Because we are on the eve of another America’s Cup yachting competition, it is time to look back to 2013 and review two posts about foils, one of the big reasons that AC boats have such tremendous speed.
Odd but true, foiling boats were tested on our own Lake Mendota in Madison, Wisconsin. Three of our club members, Skeeter skipper Bill Mattison, Renegader Jack Ripp, and Renegader Paul MacMillan remember seeing an experimental boat with foils on Lake Mendota in the 1950s. I was able to track down an article about it. In 1947, the firm engineering staff of the Baker Company in Evansville, WI had done some research on hydrofoils and tested the boat out on Lake Mendota. Read the article from Madison’s Capital Times dated November 26, 1959.
Now, for the rest of the story.
Nite skipper Don Sanford was kind enough to share with us an excerpt from his now published book, On Fourth Lake, the Social History of Lake Mendota.
c. 2013 Donald P. Sanford
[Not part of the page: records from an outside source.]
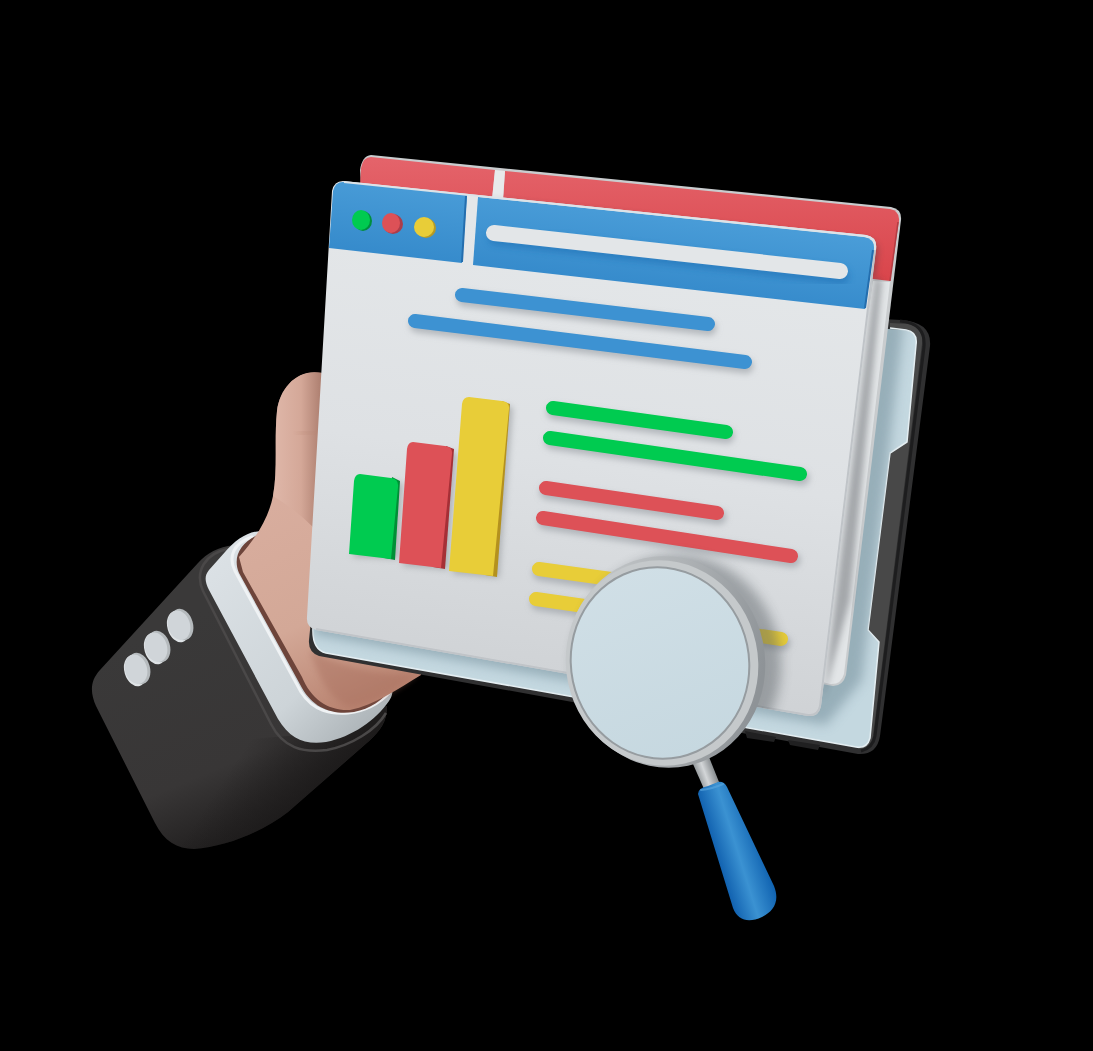
<!DOCTYPE html>
<html lang="en">
<head>
<meta charset="utf-8">
<title>Hand holding a tablet with a report and magnifying glass</title>
<style>
:root {
  --backdrop: #000;
  --blue: #3d92d2;
  --red: #dd5157;
  --green: #00cb50;
  --yellow: #e8cd38;
  --frost: #e3e6e8;
  --edge: #c9ccce;
  --screen: #c4d8e0;
  --bezel: #303031;
}
html, body { margin: 0; height: 100%; overflow: hidden; background: var(--backdrop); }
svg { display: block; width: 1093px; height: 1051px; }
.rod { fill: none; stroke-linecap: round; stroke-width: 14; }
.rod-under { stroke-width: 15; stroke-opacity: .55; }
.is-blue { stroke: var(--blue); }
.is-green { stroke: var(--green); }
.is-red { stroke: var(--red); }
.is-yellow { stroke: var(--yellow); }
</style>
</head>
<body>
<svg viewBox="0 0 1093 1051" role="img" aria-label="A suited hand holds a tablet showing a browser report with a bar chart, beside a magnifying glass">
  <defs>
    <linearGradient id="sleeve-fill" gradientUnits="userSpaceOnUse" x1="180" y1="620" x2="270" y2="835">
      <stop offset="0" stop-color="#3a3939"/><stop offset=".65" stop-color="#383636"/><stop offset="1" stop-color="#1e1c1c"/>
    </linearGradient>
    <linearGradient id="sleeve-shade" gradientUnits="userSpaceOnUse" x1="250" y1="740" x2="340" y2="800">
      <stop offset="0" stop-color="#1b1919" stop-opacity="0"/><stop offset="1" stop-color="#1b1919"/>
    </linearGradient>
    <linearGradient id="cuff-fill" gradientUnits="userSpaceOnUse" x1="215" y1="560" x2="380" y2="730">
      <stop offset="0" stop-color="#dbe1e5"/><stop offset=".65" stop-color="#cdd4d8"/><stop offset="1" stop-color="#a9b0b4"/>
    </linearGradient>
    <linearGradient id="skin" gradientUnits="userSpaceOnUse" x1="270" y1="480" x2="370" y2="700">
      <stop offset="0" stop-color="#d9ae9f"/><stop offset=".6" stop-color="#d3a897"/><stop offset="1" stop-color="#b98370"/>
    </linearGradient>
    <linearGradient id="thumb-shade" gradientUnits="userSpaceOnUse" x1="276" y1="0" x2="326" y2="0">
      <stop offset="0" stop-color="#e0b9ab"/><stop offset=".5" stop-color="#d2a595"/><stop offset="1" stop-color="#8d5d4e"/>
    </linearGradient>
    <linearGradient id="sheet" gradientUnits="userSpaceOnUse" x1="620" y1="240" x2="560" y2="690">
      <stop offset="0" stop-color="#e4e7e9"/><stop offset=".5" stop-color="#dee1e4"/><stop offset="1" stop-color="#cfd2d5"/>
    </linearGradient>
    <linearGradient id="blue-bar" gradientUnits="userSpaceOnUse" x1="610" y1="205" x2="600" y2="285">
      <stop offset="0" stop-color="#4a9dd8"/><stop offset="1" stop-color="#358acb"/>
    </linearGradient>
    <linearGradient id="red-bar" gradientUnits="userSpaceOnUse" x1="0" y1="160" x2="0" y2="280">
      <stop offset="0" stop-color="#e4636a"/><stop offset="1" stop-color="#d9454b"/>
    </linearGradient>
    <linearGradient id="rim" gradientUnits="userSpaceOnUse" x1="575" y1="600" x2="760" y2="690">
      <stop offset="0" stop-color="#c6cacc"/><stop offset=".5" stop-color="#aeb2b5"/><stop offset="1" stop-color="#8e9397"/>
    </linearGradient>
    <linearGradient id="lens" gradientUnits="userSpaceOnUse" x1="640" y1="565" x2="670" y2="760">
      <stop offset="0" stop-color="#d0dfe6"/><stop offset="1" stop-color="#c6d8e0"/>
    </linearGradient>
    <linearGradient id="handle" gradientUnits="userSpaceOnUse" x1="716" y1="858" x2="764" y2="843">
      <stop offset="0" stop-color="#0f5fae"/><stop offset=".45" stop-color="#3b92d2"/><stop offset="1" stop-color="#0a5cac"/>
    </linearGradient>
    <linearGradient id="neck" gradientUnits="userSpaceOnUse" x1="697" y1="778" x2="716" y2="771">
      <stop offset="0" stop-color="#8d9295"/><stop offset=".45" stop-color="#d3d6d8"/><stop offset="1" stop-color="#7e8386"/>
    </linearGradient>
    <filter id="soft" x="-20%" y="-20%" width="140%" height="140%"><feGaussianBlur stdDeviation="6"/></filter>
    <filter id="blur" x="-20%" y="-20%" width="140%" height="140%"><feGaussianBlur stdDeviation="3"/></filter>
    <clipPath id="sheet-area"><path d="M343 181L866 235Q877 237 876 248L821 706Q819 717 808 716L316 630Q306 627 307 617L332 191Q334 181 343 181Z"/></clipPath>
    <clipPath id="screen-area"><path d="M330 300L906 330Q918 332 916 345L907 442L890 453L868 630L879 642L870 738Q867 749 856 747L326 653Q312 650 313 628Z"/></clipPath>
    <g id="cuff-button">
      <ellipse cx="-2" cy="1" rx="11" ry="16" transform="rotate(-16)" fill="#dfe3e6"/>
      <ellipse cx="2" cy="0" rx="11" ry="16" transform="rotate(-16)" fill="#b5babd"/>
      <ellipse cx="-1" cy="0" rx="11" ry="15" transform="rotate(-16)" fill="#d0d5d9"/>
    </g>
  </defs>

  <rect width="1093" height="1051" fill="var(--backdrop)"/>

  <g id="arm">
    <path id="sleeve" fill="url(#sleeve-fill)" d="M234 545C218 547 207 553 198 563L100 670C90 681 90 692 96 706L155 823C164 841 177 849 194 849C226 847 262 832 288 812L369 741C380 731 387 722 387 706L300 735Z"/>
    <path fill="url(#sleeve-shade)" d="M194 849C226 847 262 832 288 812L369 741C380 731 387 722 387 706L300 735L240 740L160 825Q172 849 194 849Z"/>
    <path fill="none" stroke="#4a4848" stroke-width="2.5" d="M228 549C206 553 194 571 203 591L271 724C283 748 303 753 327 750C352 745 376 730 386 713"/>
    <path id="cuff" fill="url(#cuff-fill)" d="M261 531C246 532 236 540 225 552L209 570C204 576 205 582 209 590L278 719C290 739 305 745 326 742C352 737 376 720 389 701Q394 694 392 684L340 640Z"/>
    <path fill="none" stroke="#eff2f4" stroke-width="3" stroke-linecap="round" d="M252 537C233 543 228 557 235 571L301 692C314 712 331 714 348 713C365 711 380 703 390 692"/>
    <path fill="#6d443a" d="M262 533C241 541 232 556 239 573L302 688C314 709 333 715 354 712C370 709 383 700 391 689L400 660L300 600Z"/>
    <path id="hand" fill="url(#skin)" d="M322 373C298 368 280 387 277 411C274 441 278 468 273 496C269 516 258 536 239 557L243 572L302 677C311 699 328 711 350 710C374 705 398 689 421 675L420 600L340 560Z"/>
    <path fill="url(#thumb-shade)" d="M324 373C298 368 280 387 277 411C274 441 278 468 273 496Q296 510 314 528L324 400Z" opacity=".7"/>
    <path fill="#a86f5e" opacity=".45" filter="url(#blur)" d="M310 650Q360 677 418 674Q380 704 350 707Q325 700 310 650Z"/>
    <path fill="none" stroke="#b98876" stroke-width="3" opacity=".6" filter="url(#blur)" d="M298 434Q310 430 321 434"/>
    <use href="#cuff-button" x="180" y="625"/>
    <use href="#cuff-button" x="157" y="647"/>
    <use href="#cuff-button" x="137" y="669"/>
  </g>

  <g id="tablet">
    <path fill="var(--bezel)" d="M340 290L901 320Q932 322 930 346L880 736Q877 755 858 754L319 656Q308 652 309 640L313 600Z"/>
    <path fill="#484848" d="M890 323L908 324Q924 327 922 344L873 736Q870 749 858 749L868 630L890 453Z"/>
    <path fill="none" stroke="#1d1d1e" stroke-width="3" d="M900 321Q926 323 924 347L875 736Q873 748 861 751"/>
    <path fill="var(--screen)" d="M330 300L906 330Q918 332 916 345L907 442L890 453L868 630L879 642L870 738Q867 749 856 747L326 653Q312 650 313 628Z"/>
    <path fill="none" stroke="#e4eef2" stroke-width="1.5" d="M890 328L906 330Q918 332 916 345L907 442L890 453L868 630L879 642L870 738Q867 749 856 747L326 653Q312 650 313 628"/>
    <g clip-path="url(#screen-area)">
      <path fill="#6b8592" opacity=".5" filter="url(#soft)" d="M320 610L312 634L570 681L826 725L862 680L904 320L860 320Z"/>
    </g>
    <path fill="#202021" d="M745 731L776 737L774 742L747 738ZM788 740L820 745L818 750L790 745Z"/>
  </g>

  <g id="back-window">
    <path fill="var(--edge)" d="M371 155L891 207Q902 209 901 220L846 675Q843 686 833 686L800 680L370 300L360 170Q362 156 371 155Z"/>
    <path fill="#e2e5e7" d="M873 281L890 282L844 674Q841 685 830 684L815 680Z"/>
    <path fill="url(#red-bar)" d="M371 157L495 170L492 200L360 186L361 168Q363 157 371 157Z"/>
    <path fill="url(#red-bar)" d="M505 171L890 209Q900 211 899 221L890 281L865 278L503 199Z"/>
    <path fill="#e8eaeb" d="M495 170L505 171L503 200L492 199Z"/>
    <path fill="none" stroke="#b33d43" stroke-width="1.5" d="M898 222L890 281"/>
  </g>

  <g id="front-window">
    <path fill="#30343a" opacity=".35" filter="url(#blur)" d="M480 198L868 240Q880 242 878 254L823 700L850 600L882 280Z"/>
    <path fill="url(#sheet)" d="M343 181L866 235Q877 237 876 248L821 706Q819 717 808 716L316 630Q306 627 307 617L332 191Q334 181 343 181Z"/>
    <path fill="none" stroke="#c0c4c8" stroke-width="2" d="M875 250L820 706Q818 716 808 715L316 629"/>
    <g id="title-bar">
      <path fill="url(#blue-bar)" d="M343 182L467 195L462 263L329 248L333 191Q335 182 343 182Z"/>
      <path fill="url(#blue-bar)" d="M478 197L864 237Q875 239 874 249L865 309L473 265Z"/>
      <path fill="none" stroke="#246eae" stroke-width="2" d="M466 196L462 262M873 250L865 308"/>
      <path fill="none" stroke="#dce3e8" stroke-width="2" d="M344 182L866 236Q877 238 875 250"/>
      <path fill="none" stroke="#1f6db2" stroke-width="17" stroke-linecap="round" opacity=".5" filter="url(#blur)" d="M496 237L841 276"/>
      <path fill="none" stroke="var(--frost)" stroke-width="16" stroke-linecap="round" d="M494 233L840 271"/>
      <g id="window-buttons">
        <ellipse cx="363" cy="221" rx="9" ry="10" fill="#008f3d"/><ellipse cx="361" cy="220" rx="9" ry="10" fill="var(--green)"/>
        <ellipse cx="393" cy="224" rx="10" ry="10" fill="#ab3d4a"/><ellipse cx="391" cy="223" rx="9" ry="10" fill="var(--red)"/>
        <ellipse cx="426" cy="228" rx="10" ry="10" fill="#b59a25"/><ellipse cx="424" cy="227" rx="10" ry="10" fill="var(--yellow)"/>
      </g>
    </g>

    <g id="text-lines">
      <g class="rod rod-under" stroke="#8f9499" filter="url(#blur)">
        <path d="M464 299L709 328M417 325L746 366M554 412L727 436M552 442L802 478M547 492L719 517M545 522L793 560M540 573L640 588M538 603L620 615M740 636L783 643"/>
      </g>
      <path class="rod is-blue" d="M462 295L708 324M415 321L745 362"/>
      <path class="rod is-green" d="M553 408L726 432M550 438L800 474"/>
      <path class="rod is-red" d="M546 488L717 513M543 518L791 556"/>
      <path class="rod is-yellow" d="M539 569L640 583M536 599L640 614M720 630L781 639"/>
    </g>

    <g id="bar-chart">
      <path fill="#85898c" opacity=".5" filter="url(#blur)" d="M394 481L403 484L398 559L352 557ZM448 450L457 454L448 570L402 566ZM504 404L513 408L499 578L452 574Z"/>
      <path fill="#008f36" d="M392 477L400 481L395 560L384 558Z"/>
      <path fill="var(--green)" d="M360 474L391 478Q399 479 398 487L391 559L349 554L354 481Q355 474 360 474Z"/>
      <path fill="#a52f36" d="M446 446L454 449L445 569L433 567Z"/>
      <path fill="var(--red)" d="M413 442L445 446Q453 447 452 454L441 568L399 563L407 449Q408 442 413 442Z"/>
      <path fill="#b4911e" d="M502 401L510 404L497 577L485 575Z"/>
      <path fill="var(--yellow)" d="M469 397L502 401Q510 402 509 409L493 576L449 571L462 404Q463 397 469 397Z"/>
    </g>
  </g>

  <g id="magnifying-glass">
    <g clip-path="url(#sheet-area)">
      <ellipse cx="677" cy="665" rx="104" ry="110" fill="#555b60" opacity=".45" filter="url(#soft)"/>
    </g>
    <path fill="url(#neck)" d="M693 764L709 757L719 782L704 789Z"/>
    <path fill="url(#handle)" d="M698 794Q698 788 708 786L718 782Q724 781 727 787L774 886C780 901 774 911 762 917C749 923 738 921 733 908Z"/>
    <path fill="none" stroke="#55a4dd" stroke-width="2" stroke-linecap="round" opacity=".7" d="M701 790Q712 789 723 784"/>
    <ellipse cx="666" cy="662" rx="99" ry="106" transform="rotate(-12 666 662)" fill="url(#rim)"/>
    <ellipse cx="662" cy="663" rx="96" ry="103" transform="rotate(-12 662 663)" fill="#c5c9cb"/>
    <ellipse cx="660" cy="663" rx="90" ry="97" transform="rotate(-12 660 663)" fill="#969ca0"/>
    <ellipse cx="660" cy="663" rx="88" ry="95" transform="rotate(-12 660 663)" fill="url(#lens)"/>
  </g>
</svg>
</body>
</html>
” This year’s America’s Cup was the first time most armchair sailors had seen a sailboat go faster than the wind. But for a handful Madison iceboaters including Bill Mattison and Jack Ripp it was deja-vu. They’d seen it all before–one day in August, 1955 when the Monitor flew across Lake Mendota.
In the mid-1930s, Gordon Baker raced E Scows with the Mendota Yacht Club in Madison. Gordon was a great sailor because he really knew something about wind power. That’s because the family business, Baker Manufacturing in Evansville, WI, was one of the country’s foremost manufacturers of windmills. Gordon began experimenting with hydrofoils in the 1940s and launched his first prototype hydrofoil, a sailboat, in 1950 at the University Boathouse on Lake Mendota. Based on its success, Baker Manufacturing soon introduced a hydrofoil kit for powerboats in 1953. Once installed, a 14-foot boat with a 10-horsepower motor could reach speeds of 35 miles per hour.
With some funding from the U.S. Navy’s Office of Naval Research, Baker continued to perfect the designs on his hydrofoil next sailboat, the Monitor. On August 25, 1955, Baker and his colleague Robert Johnston climbed aboard Monitor and headed for the open water of Lake Mendota off Picnic Point. As the boat’s speed increased, Monitor’s hull lifted onto a set of three ladder-shaped hydrofoils. With her high-aspect sails, Monitor literally flew across Lake Mendota at 25 knots (28.7 mph), setting a new speed record for a sailboat of any kind. Footage of the event was shown on ABC-TV’s John Daly and the News and photos of the boat were featured in Sports Illustrated and Life magazines later that year. A year later, Monitor set another record on Mendota, reaching 30.4 knots (35 mph), or twice the speed of the wind.